You have done well to keep so much hair, when so many’s after it.

Jeremiah Johnson (1972) (SPOILERS) Hitherto, I was most familiar with Jeremiah Johnson in the form of a popular animated gif of beardy Robert Redford smiling and nodding in slow zoom close up (a moment that is every bit as cheesy in the film as it is in the gif). For whatever reason, I hadn’t mustered the enthusiasm to check out the 1970s’ The Revenant until now (well, beard-wise, at any rate). It’s easy to distinguish the different personalities at work in the movie. The John Milius one – the (mythic) man against the mythic landscape; the likeably accentuated, semi-poetic dialogue – versus the more naturalistic approach favoured by director Sydney Pollack and star Redford. The fusion of the two makes for a very watchable, if undeniably languorous picture. It was evidently an influence on Dances with Wolves in some respects, although that Best Picture Oscar winner is at greater pains to summon a more sensitive portrayal of Native Americans (and thus, perversely, at times a more patr

You’re a disgrace, sir... Weren’t you at Harrow?

Our Man in Marrakesh aka Bang! Bang! You’re Dead (1966) (SPOILERS) I hadn’t seen this one in more than three decades, and I had in mind that it was a decent spy spoof, well populated with a selection of stalwart British character actors in supporting roles. Well, I had the last bit right. I wasn’t aware this came from the stable of producer Harry Alan Towers, less still of his pedigree, or lack thereof, as a sort of British Roger Corman (he tried his hand at Star Wars with The Shape of Things to Come and Conan the Barbarian with Gor , for example). More legitimately, if you wish to call it that, he was responsible for the Christopher Lee Fu Manchu flicks. Our Man in Marrakesh – riffing overtly on Graham Greene’s Our Man in Havana in title – seems to have in mind the then popular spy genre and its burgeoning spoofs, but it’s unsure which it is; too lightweight to work as a thriller and too light on laughs to elicit a chuckle.

The best thing in the world for the inside of a man or a woman is the outside of a horse.

Marnie (1964) (SPOILERS) Hitch in a creative ditch. If you’ve read my Vertigo review, you’ll know I admired rather than really liked the picture many fete as his greatest work. Marnie is, in many ways, a redux, in the way De Palma kept repeating himself in the early 80s only significantly less delirious and… well, compelling. While Marnie succeeds in commanding the attention fitfully, it’s usually for the wrong reasons. And Hitch, digging his heels in as he strives to fashion a star against public disinterest – he failed to persuade Grace Kelly out of retirement for Marnie Rutland – comes entirely adrift with his leads.

I don't like the way Teddy Roosevelt is looking at me.
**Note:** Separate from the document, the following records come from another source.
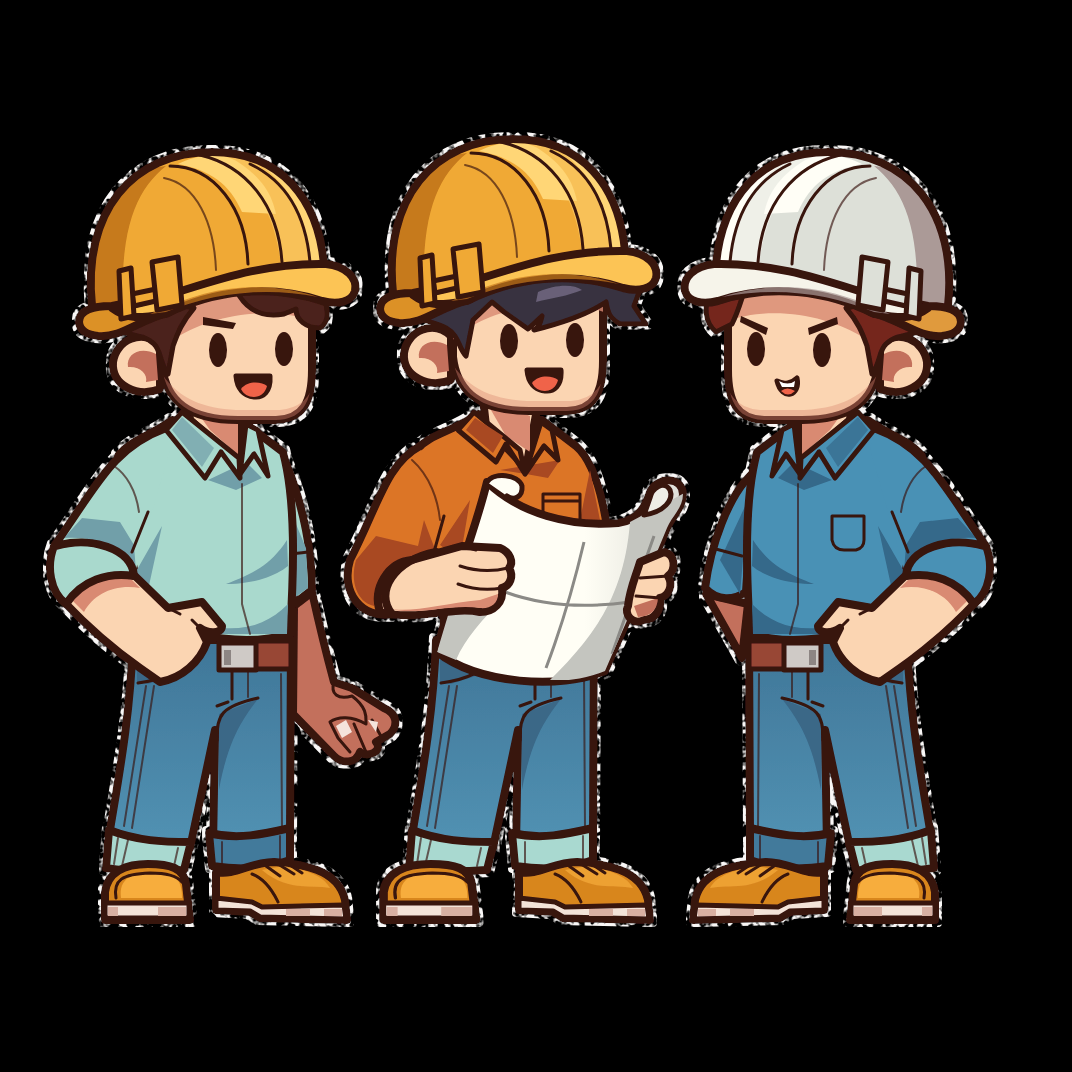
<!DOCTYPE html>
<html lang="en">
<head>
<meta charset="utf-8">
<title>Three construction workers</title>
<style>
:root{--ground:#000;--ink:#38130e;--skin:#fbd5b2;--skin-shade:#d98a72;--skin-dark:#c3705c;--denim-dark:#3a6787;--mint:#a9d9d0;--boot:#d8861f;--boot-light:#f7ad3c;--sole:#f3e3d8}
html,body{margin:0;background:var(--ground);overflow:hidden}
svg{display:block;width:1072px;height:1072px}
.o{stroke:var(--ink);stroke-width:8;stroke-linejoin:round;stroke-linecap:round}
.m{stroke:var(--ink);stroke-width:5;stroke-linejoin:round;stroke-linecap:round}
.l{fill:none;stroke:var(--ink);stroke-width:3;stroke-linecap:round;stroke-linejoin:round}
.t{fill:none;stroke:var(--ink);stroke-width:2;stroke-linecap:round;opacity:.65}
.skin{fill:var(--skin)}.blush{fill:var(--skin-shade)}.deep{fill:var(--skin-dark)}
.ink{fill:var(--ink)}.hair{fill:var(--hair)}.shirt{fill:var(--shirt)}.fold{fill:var(--fold)}
.denim{fill:url(#denim)}.denim-dark{fill:var(--denim-dark)}
.mint{fill:var(--mint)}.cuff{fill:var(--cuff)}
.boot{fill:var(--boot)}.boot-light{fill:var(--boot-light)}.sole{fill:var(--sole)}
.hat{fill:var(--hat)}.hat-shade{fill:var(--hat-shade)}.hat-light{fill:var(--hat-light)}.brim{fill:var(--brim)}.back{fill:var(--back)}
.belt{fill:#984735}.buckle{fill:#cfcac6}.tongue{fill:#f0644a}
.left,.middle{--hat:#f0a935;--hat-shade:#c67a1d;--hat-light:#ffd676;--brim:#fcc455;--back:#dc9128}
.left{--hair:#4c231b;--shirt:#a9d9cd;--fold:#719fa9;--cuff:#427a9b}
.middle{--hair:#37323f;--shirt:#dc7528;--fold:#a94a22;--cuff:#a9d9d0}
.right{--hat:#dde0d8;--hat-shade:#ab9a97;--hat-light:#fffef6;--brim:#f6f4ea;--back:#e09a3d;--hair:#74281f;--shirt:#4a91b5;--fold:#35698a;--cuff:#427a9b}
</style>
</head>
<body>
<svg viewBox="0 0 1072 1072" role="img" aria-label="Three cartoon construction workers in hard hats, the middle one holding a plan">
<defs>
<linearGradient id="denim" x1="0" y1="0" x2="0" y2="1"><stop stop-color="#3f7698"/><stop offset="1" stop-color="#5292b3"/></linearGradient>
<linearGradient id="paper" x1="0" y1="0" x2="1" y2="0"><stop offset=".6" stop-color="#fffef5"/><stop offset="1" stop-color="#dfdfd8"/></linearGradient>
<filter id="edge" x="-10%" y="-5%" width="120%" height="110%">
<feMorphology in="SourceAlpha" operator="dilate" radius="3" result="grow"/>
<feTurbulence type="fractalNoise" baseFrequency=".14" numOctaves="2" seed="4"/>
<feColorMatrix values="0 0 0 0 .95 0 0 0 0 .93 0 0 0 0 .92 6 0 0 0 -2.6"/>
<feComposite in2="grow" operator="in" result="halo"/>
<feMerge><feMergeNode in="halo"/><feMergeNode in="SourceGraphic"/></feMerge>
</filter>
<clipPath id="dome"><path d="M92 306C82 212 132 152 212 152C282 152 318 200 324 272L200 300Z"/></clipPath>
<clipPath id="face"><path d="M162 290V366C166 402 190 420 238 420H276C303 419 312 402 312 370V290Z"/></clipPath>
<clipPath id="sheet"><path d="M487 482C520 514 570 527 618 523C640 520 646 504 650 492C658 476 682 476 683 494C683 508 672 516 667 528C650 570 626 622 605 671C560 690 478 684 437 652C450 590 474 536 487 482Z"/></clipPath>

<g id="helmet">
<g clip-path="url(#dome)">
<path class="hat" d="M80 140H330V320H80Z"/>
<path class="hat-shade" d="M84 320V220Q120 170 166 166C136 190 118 230 124 320Z"/>
<path class="hat-light" d="M200 150C240 165 272 195 281 264L330 272V215L280 162Z" opacity=".55"/>
<path class="hat-light" d="M178 164C196 154 224 152 238 162C262 178 272 194 276 214L242 212C230 184 210 170 178 164ZM262 166C300 182 318 220 322 270H311C310 226 294 190 262 166Z"/>
</g>
<path class="t" d="M164 178C196 184 214 222 216 270"/>
<path class="l" d="M170 166C214 166 246 208 248 264M200 155C246 166 278 204 282 262M250 164C288 182 306 218 310 262"/>
<path class="o" fill="none" d="M92 306C82 212 132 152 212 152C282 152 318 200 324 264"/>
<path class="o back" d="M79 322C79 309 96 306 112 306L184 292L170 312C138 320 122 338 98 336Q80 334 79 322Z"/>
<path class="o brim" d="M112 308C176 300 236 262 326 264C346 266 358 278 355 291C352 302 338 305 322 301C270 284 214 290 166 314C140 318 128 320 112 308Z"/>
<path class="hat-shade" d="M150 314C210 286 260 279 318 297C262 286 210 294 166 312Z" opacity=".7"/>
<path class="m hat" d="M132 294L156 289V301L134 306Z"/>
<path class="m hat" d="M119 271L131 268L134 316L121 319Z"/>
<path class="m hat" d="M152 262L178 257L182 305L157 310Z"/>
</g>

<g id="head">
<path class="o skin" d="M160 345C142 328 116 340 113 362C111 386 138 398 160 389Z"/>
<path class="deep" d="M156 354C140 346 126 354 128 367C140 366 148 374 146 382L158 380Z"/>
<path class="o skin" d="M162 290V366C166 402 190 420 238 420H276C303 419 312 402 312 370V290Z"/>
<g clip-path="url(#face)"><path class="blush" d="M160 285H315V322C270 304 210 316 176 338L160 350Z" opacity=".8"/><path class="blush" d="M162 374C180 400 204 408 236 410H280Q306 408 314 384V425H160Z" opacity=".4"/></g>
<ellipse class="ink" cx="218" cy="350" rx="9" ry="17"/><ellipse class="ink" cx="284" cy="349" rx="9" ry="17"/>
</g>

<g id="smile"><path class="m ink" d="M236 376H270C271 392 263 398 254 397C244 396 237 389 236 376Z"/><path class="tongue" d="M241 389C248 380 262 382 267 386C264 400 246 400 241 389Z"/></g>

<g id="side-hair"><path class="m hair" d="M108 322C114 338 140 330 154 344C161 350 160 364 168 374L173 346C178 332 182 322 194 308L166 302Z"/></g>

<g id="front-boot">
<path class="o boot" d="M105 920V892C108 870 128 864 148 864C170 864 184 868 186 884L190 920Z"/>
<path class="boot-light" d="M121 898C118 876 136 872 158 873C176 874 182 880 182 898Z"/>
<path class="l" d="M116 898C113 880 122 874 150 873C170 873 178 877 182 882"/>
<path class="m sole" d="M105 903H189V918H105Z"/><path fill="#d8b0a2" d="M108 907H118V916H108ZM158 907H186V916H158Z"/>
</g>

<g id="legs">
<path class="o denim" d="M133 640H291L290 838L213 846L215 730L190 848L109 836C118 780 130 720 133 640Z"/>
<path class="denim-dark" d="M258 699C240 722 228 742 219 790V714ZM148 684L185 672L192 660H137V682Z"/>
<path class="l" d="M217 740C216 715 222 706 258 698M217 706L228 702M138 683C160 680 182 672 190 656M232 672V699"/>
<path class="t" d="M154 686L132 828M146 686L124 826M281 674L282 828M248 672V697"/>
<path class="o mint" d="M109 830C138 841 162 842 191 842L184 870C156 872 130 872 106 868Z"/>
<path class="t" d="M128 840L122 866M178 848L174 866M118 838L114 864"/>
<path class="o cuff" d="M209 833C238 840 264 834 290 828V860C266 870 238 870 212 866Z"/>
<path class="t" d="M222 842V864M280 836V860"/>
<path class="o boot" d="M216 910V872C235 876 250 862 274 862C300 864 338 868 345 900L347 920L260 918L250 912Z"/>
<path class="boot-light" d="M262 870L284 866C304 870 322 874 330 888C310 884 288 892 262 870Z" opacity=".7"/>
<path class="l" d="M252 874C268 880 276 898 278 902M266 866L280 876M278 864L294 874M290 865L302 873"/>
<path class="m sole" d="M216 898L252 902L262 907L344 905L346 919L260 917L250 911L216 910Z"/>
<path fill="#d8b0a2" d="M286 909H310V916H286ZM324 909H342V916H324Z"/>
</g>

<g id="torso">
<path class="o shirt" d="M172 420C150 436 130 440 118 456L132 560L142 606L196 634Q250 646 290 634C294 570 296 500 283 452L246 424Z"/>
<path class="fold" d="M134 575L162 526L148 590L160 606L140 602ZM287 540C270 566 252 574 226 584C254 584 276 576 288 566ZM288 604C270 622 250 630 222 628L205 634H287ZM208 480L246 462L262 478L236 490Z"/>
<path class="t" d="M242 484V604L250 634"/>
<path class="m belt" d="M220 641H291V669H220Z"/><path class="m buckle" d="M219 643H256V670H219Z"/><path fill="#8d8583" d="M224 650H231V665H224Z"/>
</g>

<g id="collar">
<path class="o skin" d="M188 396L242 402L240 464L190 420Z"/>
<path class="blush" d="M190 402L238 414V455L210 430Z"/>
<path class="m shirt" d="M182 412L166 430L205 478L221 452L240 478L239 458Z"/>
<path class="fold" d="M182 417L172 430L202 467L214 448Z" opacity=".7"/>
<path class="m shirt" d="M240 474L246 424L258 430L268 476L254 454Z"/>
</g>

<g id="hip-arm">
<path class="o skin" d="M64 602C90 574 116 570 135 576L168 608L202 602L222 626C222 634 208 634 200 628L207 642C200 662 182 678 160 682L140 668Q100 640 64 602Z"/>
<path class="blush" d="M70 598C88 582 114 574 132 580L140 588C114 584 94 594 84 612Z"/>
<path class="l" d="M168 608L180 614M200 628L192 620"/>
<path class="shirt" d="M166 428C112 448 98 484 54 546C46 566 50 592 66 604C82 580 110 572 134 576L152 512L170 450Z"/>
<path class="fold" d="M134 545L120 522L82 518L64 538C92 536 120 544 136 572Z"/>
<path class="o" fill="none" d="M166 428C112 448 98 484 54 546C46 566 50 592 66 604C82 580 108 572 134 576C132 548 90 536 56 546"/>
<path class="l" d="M132 552L148 512"/><path class="t" d="M114 466C126 474 136 490 139 512"/>
</g>
</defs>

<g class="left" filter="url(#edge)">
<path class="o deep" d="M294 606L312 592C320 628 328 660 334 682L352 688L384 708C398 714 398 726 390 734L376 742C384 752 366 758 360 752C356 764 342 764 334 756L293 714Z"/>
<path class="l" d="M334 682C330 694 338 700 352 696C368 708 366 718 366 724C352 716 338 716 330 722L338 738M338 738L350 752M354 724L366 752M372 720L382 738"/>
<path fill="#f5e4dc" d="M336 726L346 720L352 732L342 738ZM368 720L378 722L376 732Z"/>
<path class="o shirt" d="M284 458C298 490 312 540 312 590L294 604Z"/><path class="fold" d="M290 510L306 548L308 588L294 598Z"/><path class="l" d="M290 554L308 552"/>
<use href="#legs"/><use href="#front-boot"/><use href="#torso"/><use href="#hip-arm"/><use href="#collar"/>
<use href="#head"/><use href="#smile"/><use href="#side-hair"/>
<path class="m hair" d="M236 290C246 310 262 318 284 314L296 309C296 320 306 328 320 328C330 322 328 308 324 298Q280 284 236 290Z"/>
<path class="ink" d="M203 317L236 323L233 329L203 325Z"/>
<use href="#helmet"/>
</g>

<g class="middle" filter="url(#edge)">
<use href="#legs" x="303"/><use href="#front-boot" transform="translate(269) scale(1.09 1)"/>
<path class="o shirt" d="M478 414C452 432 430 434 416 450C426 520 440 560 446 650L592 640L606 520C600 486 590 458 576 446L542 420Z"/>
<path class="fold" d="M440 545L470 500L460 560ZM500 470L560 460L548 478L526 474ZM590 470L600 520H580Z"/>
<path class="l" d="M543 516V494H580V520M543 501H580"/>
<path class="o skin" d="M482 390L538 404L526 468L486 426Z"/><path class="blush" d="M484 398L530 416V452L506 436Z"/>
<path class="m shirt" d="M474 412L458 430L496 462L506 444L525 474L541 422L552 430L558 460L544 446L525 474L520 450Z"/>
<path class="fold" d="M475 418L466 430L493 453L503 436Z"/>
<path class="shirt" d="M420 446C386 464 378 506 350 560C340 592 362 620 392 614L436 556L446 520Z"/>
<path class="fold" d="M436 552L424 520L418 546L376 536L356 560C350 580 356 602 374 606C384 580 406 556 436 552Z"/>
<path class="o" fill="none" d="M420 446C386 464 378 506 350 560C340 592 362 620 392 614"/>
<path class="t" d="M412 460C430 476 438 500 440 520"/><path class="l" d="M434 552L444 516"/>
<path class="o" fill="url(#paper)" d="M487 482C520 514 570 527 618 523C640 520 646 504 650 492C658 476 682 476 683 494C683 508 672 516 667 528C650 570 626 622 605 671C560 690 478 684 437 652C450 590 474 536 487 482Z"/>
<g clip-path="url(#sheet)"><path fill="#c4c5bf" d="M630 522L690 490L608 680H550C590 640 624 600 630 522ZM437 652L452 602L490 612Q464 640 456 660Z"/><g fill="none" stroke="#8b8a86" stroke-width="3"><path d="M584 542Q568 610 546 668M505 592Q560 612 630 602M654 536L612 654"/></g></g>
<path class="m" fill="#fffef5" d="M487 482C494 472 518 474 522 486C523 497 514 501 507 496"/>
<path class="m" fill="#efeee6" d="M644 515C664 512 674 500 670 490C664 480 652 488 650 498Z"/>
<path class="o skin" d="M380 612C372 588 388 562 412 560L462 546L500 548C510 552 514 562 509 568C514 576 510 586 502 588C504 602 494 612 480 612C450 606 418 622 380 612Z"/>
<path class="blush" d="M386 608C410 614 440 604 480 600L498 594C498 604 490 609 480 608C450 603 418 617 386 608Z"/>
<path class="l" d="M462 546L476 550M460 566Q484 574 508 568M458 584Q480 592 502 588"/>
<path class="o" fill="none" d="M392 614C374 592 394 560 436 552"/>
<path class="o skin" d="M640 562L664 552C676 554 676 570 668 576C674 586 668 596 660 598C662 610 654 620 644 620C632 626 624 614 628 606C630 588 636 576 640 562Z"/>
<path class="deep" d="M634 606L658 598Q657 616 638 617Z"/><path class="l" d="M640 578L668 576M636 596L660 598"/>
<use href="#head" x="291" y="-9"/><use href="#smile" x="291" y="-6"/>
<path class="m hair" d="M406 304C408 322 428 318 446 328C460 336 458 348 466 356L473 320L492 302L504 312L528 329L542 316C540 325 538 328 534 330C566 322 588 314 606 302C608 314 610 318 620 324L646 324L634 306L640 290L560 262L420 290Z"/>
<path fill="#696078" d="M538 292C556 284 574 284 582 290C568 296 552 298 536 302ZM420 300Q456 288 490 294Q450 302 420 300Z"/>
<use href="#helmet" x="301" y="-13"/>
</g>

<g class="right" filter="url(#edge)">
<g transform="translate(1040) scale(-1 1)">
<path class="o deep" d="M334 594L298 658L292 604Z"/>
<path class="o shirt" d="M286 472C312 494 330 548 335 588C322 602 306 600 294 592Z"/><path class="fold" d="M292 500L320 560L300 594Z"/><path class="l" d="M298 556L328 548"/>
<use href="#legs"/><use href="#front-boot"/><use href="#torso"/><use href="#hip-arm"/><use href="#collar"/>
<path class="l" d="M176 516H208V540Q206 550 196 550H184Q176 548 176 540Z"/>
<use href="#head"/><use href="#side-hair"/>
<path class="m hair" d="M296 292C300 304 302 312 308 324L324 332C336 322 336 306 330 292Z"/>
<path class="ink" d="M203 317L232 328L231 335L202 324ZM299 316L272 328L274 335L300 322Z"/>
<path class="m ink" d="M263 381C256 385 248 383 243 378C239 396 258 402 263 381Z"/><path fill="#fff" d="M261 381Q252 386 245 381L246 387H258Z"/><path class="tongue" d="M245 391Q253 386 259 391Q252 398 245 391Z"/>
<use href="#helmet"/>
</g>
</g>
</svg>
</body>
</html>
North by Northwest (1959) (SPOILERS) North by Northwest gets a lot of attention as a progenitor of the Bond formula, but that’s giving it far too little credit. Really, it’s the first modern blockbuster, paving the way for hundreds of slipshod, loosely plotted action movies built around set pieces rather than expertly devised narratives. That it delivers, and delivers so effortlessly, is a testament to Hitchcock, to writer Ernest Lehmann, and to a cast who make the entire implausible exercise such a delight.

Look out the window. Eden’s not burning, it’s burnt.

Reign of Fire (2002) (SPOILERS) There was good reason to believe Rob Bowman would make a successful transition from top-notch TV director to top-notch film one. He had, after all, attracted attention and plaudits for Star Trek: The Next Generation and become such an integral part of The X-File s that he was trusted with the 1998 leap to the big screen. That movie wasn’t the hit it might have been – I suspect because, such was Chris Carter’s inability to hone a coherent arc, it continued to hedge its bets – but Bowman showed he had the goods. And then came Reign of Fire . And then Elektra . And that was it. Reign of Fire is entirely competently directed, but that doesn’t prevent it from being entirely lousy.